|Photo by moonlightbulb|
Carol Murata, owner and operator of Murata’s Cafe Hana, was unanimously recommended July 22 by the parks commission to become the new occupant. And while neighbors and board members spoke to her merits, the strongest component of her proposal was the $500,000 earmarked for capital improvements.
The oldest tea garden of its kind in the country, the 115-year-old institution at Golden Gate Park serves as a satellite for Japanese culture beyond the confines of San Francisco’s Japantown, but has become lackluster over the course of the past decade.
There’s significant “emotional attachment between the two (the Japanese Tea Garden and Japantown) because they represent Japanese culture in San Francisco,” Japantown Task Force member Bob Hamaguchi said. “We’re hoping this will restore a lot of the original character.”
The search for a long-term tenant has been under way since at least 2006 — Murata came close to securing the lease at that time, but a last-minute decision by the parks commission to put the lease back out for bid squelched her chances.
Much of the community rallied behind Murata, who has operated her cafe for more than a decade in Japantown. It remains an authentic business while the surrounding community has been stripped of some of its character.
A private investor from the Japantown stepped forward with the capital improvement funds; donating the money not to an individual, but to the non-profit San Francisco Japantown Foundation. The donation, however, made Murata’s plan appealing to the planning commission.
“The foundation earmarked it for public good that would promote the Japanese culture and highlight the Japanese community,” foundation member Sandy Mori said. “We wanted it to be enjoyed by all people.”
Support for Murata also came from within the chambers. Supervisor Ross Mirkarimi said Murata is the only candidate able “to expand the eloquent influence of Japantown” into the tea garden.

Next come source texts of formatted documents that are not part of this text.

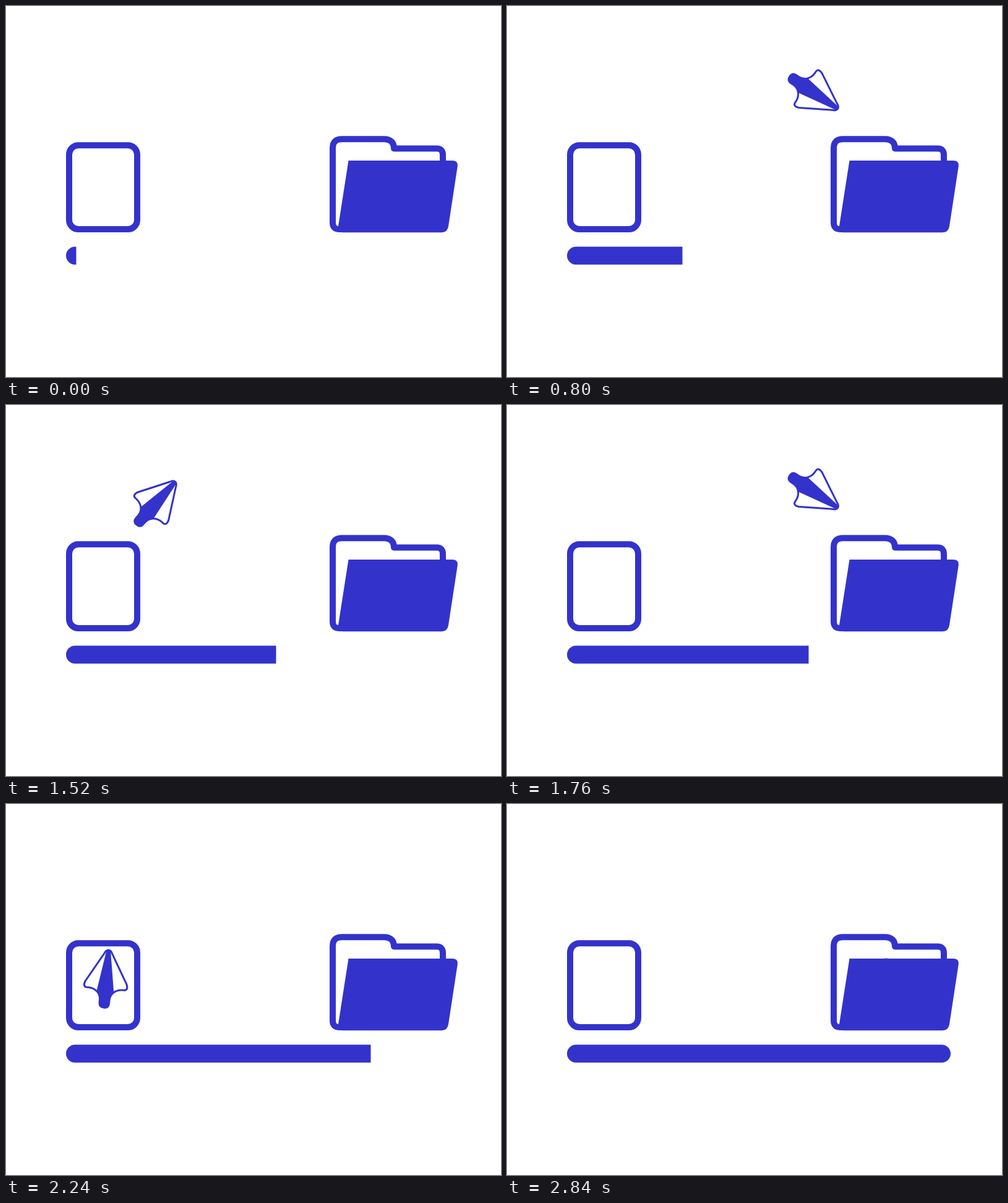
An HTML page with a canvas for the animation above (2.88 s loop, 800 by 600 pixels).

```html
<!DOCTYPE html>
<html lang="en">
<head>
<meta charset="utf-8">
<title>File transfer</title>
<style>
  html, body { margin: 0; width: 100%; height: 100%; overflow: hidden; background: #fff; }
  canvas { display: block; }
</style>
</head>
<body>
<canvas id="stage" width="800" height="600"></canvas>
<script>
const ctx = document.getElementById('stage').getContext('2d');
const BLUE = '#3333cc';
const LOOP = 2880, FLIGHT = 960, STEP = 40;

// Flight of the plane's centre: [time, x, y]
const flight = [
  [180, 157.5, 297.5], [320, 162, 283], [440, 186.5, 232.5], [560, 242, 159],
  [640, 310, 105], [720, 402, 86.5], [800, 495.5, 140], [880, 579, 235], [920, 612.5, 297.5]
];

const sheet = new Path2D();
sheet.roundRect(102, 225.2, 110, 135.8, 15);

const folderBack = new Path2D(
  'M706 256V241Q706 230.5 696 230.5H627C627 221 622 215.2 611 215.2H543' +
  'C533 215.2 528 220 528 230V350Q528 361 538 361H546');

const folderFront = new Path2D(
  'M553.5 250H721Q731 250 729.8 259L715 356Q713.5 366.2 704 366.2H544Q535.5 366.2 537 356Z');

const bar = new Path2D();
bar.roundRect(97, 389.2, 620, 29, 14.5);

const planeOutline = new Path2D(
  'M0-47C3.5-47 5-45 6.5-41L33.5 6C36 12 35 15.8 30 15.8H27.5' +
  'C16 16 7.8 24 7.8 34V39Q7.8 46.5 0 46.5Q-7.8 46.5-7.8 39V34' +
  'C-7.8 24-16 16-27.5 15.8H-30C-35 15.8-36 12-33.5 6L-6.5-41C-5-45-3.5-47 0-47Z');

const planeBody = new Path2D('M-3-48H3L14 21V50H-14V21Z');

// Slope at a flight point, weighted by the neighbouring spans
function slope(i, axis) {
  if (i === 0) return 0;
  const rate = k => (flight[k + 1][axis] - flight[k][axis]) / (flight[k + 1][0] - flight[k][0]);
  if (i === flight.length - 1) return rate(i - 1);
  const before = flight[i][0] - flight[i - 1][0];
  const after = flight[i + 1][0] - flight[i][0];
  return (rate(i - 1) * after + rate(i) * before) / (before + after);
}

function along(t, axis) {
  const last = flight.length - 1;
  if (t <= flight[0][0]) return flight[0][axis];
  if (t >= flight[last][0]) return flight[last][axis];
  let i = 0;
  while (t > flight[i + 1][0]) i++;
  const span = flight[i + 1][0] - flight[i][0];
  const u = (t - flight[i][0]) / span, v = 1 - u;
  return v * v * (1 + 2 * u) * flight[i][axis] + u * u * (3 - 2 * u) * flight[i + 1][axis] +
    span * u * v * (v * slope(i, axis) - u * slope(i + 1, axis));
}

function heading(t) {
  const u = Math.min(1, Math.max(0, (t - 180) / 735));
  return Math.PI * u ** 2.2;
}

function outline(path, width) {
  ctx.lineWidth = width;
  ctx.stroke(path);
}

function drawPlane(t) {
  ctx.save();
  ctx.globalAlpha = Math.min(1, t / 200);
  ctx.translate(along(t, 1), along(t, 2));
  ctx.rotate(heading(t));
  ctx.fillStyle = '#fff';
  ctx.fill(planeOutline);
  ctx.save();
  ctx.clip(planeOutline);
  ctx.fillStyle = BLUE;
  ctx.fill(planeBody);
  ctx.restore();
  outline(planeOutline, 3);
  ctx.restore();
}

function drawBar(t) {
  ctx.save();
  ctx.beginPath();
  ctx.rect(97, 380, 16.5 + t * 0.2125, 50);
  ctx.clip();
  ctx.fill(bar);
  ctx.restore();
}

function draw(now) {
  const t = Math.floor((now % LOOP) / STEP) * STEP;
  ctx.fillStyle = '#fff';
  ctx.fillRect(0, 0, 800, 600);
  ctx.fillStyle = ctx.strokeStyle = BLUE;
  ctx.lineJoin = 'round';
  drawBar(t);
  outline(sheet, 10);
  outline(folderBack, 10);
  drawPlane(t % FLIGHT);
  ctx.fill(folderFront);
}

const start = performance.now();
function tick() {
  draw(performance.now() - start);
  requestAnimationFrame(tick);
}
tick();
</script>
</body>
</html>
```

What almost snagged the negotiations was the parks department’s lack of clearly defined requirements for capital improvements to the property.
At last Wednesday’s budget committee meeting, board budget analyst Harvey Rose said that while there was a provision requesting that vendors describe capital improvements, there was no dollar-based requirement for explaining renovations.
Instead, the parks department scored candidates using a points system, which graded based on projected revenue, authenticity and capital improvements.
Until now, “the concessions have not adequately reflected the quality and serenity of the garden,” parks property manager Tom Hart said, resulting in the “lengthy and thorough” selection process.
Neighbors had expressed a desire to “move away from a tourist look” to a more culturally sensitive operation, Hart said.
Hamaguchi said he believes Murata has assembled a team of talented people to refurbish the tea garden and bridge the garden to the larger Japantown community in the Western Addition.
“We’re very excited about the idea of having Cafe Hana selected to operate the concession and gift shop,” he said. “It should bring a long awaited authenticity to the tea garden.”
As for the revitalization of Japantown, through work with the planning commission on its Better Neighborhood Plan — a 20-year vision for the community that would identify and enhance the cultural character of the district — the neighborhood seeks to reestablish its identity and significance in San Francisco.
In recent years, commercial properties in the heart of Japantown — including two of the malls that make up the main shopping center and the Kabuki Theater — have changed ownership. The moves have changed the region’s character to the point that Mirkarimi said the neighborhood “could be an endangered species.”
Reach the reporter at pdecker[AT]public-press.org.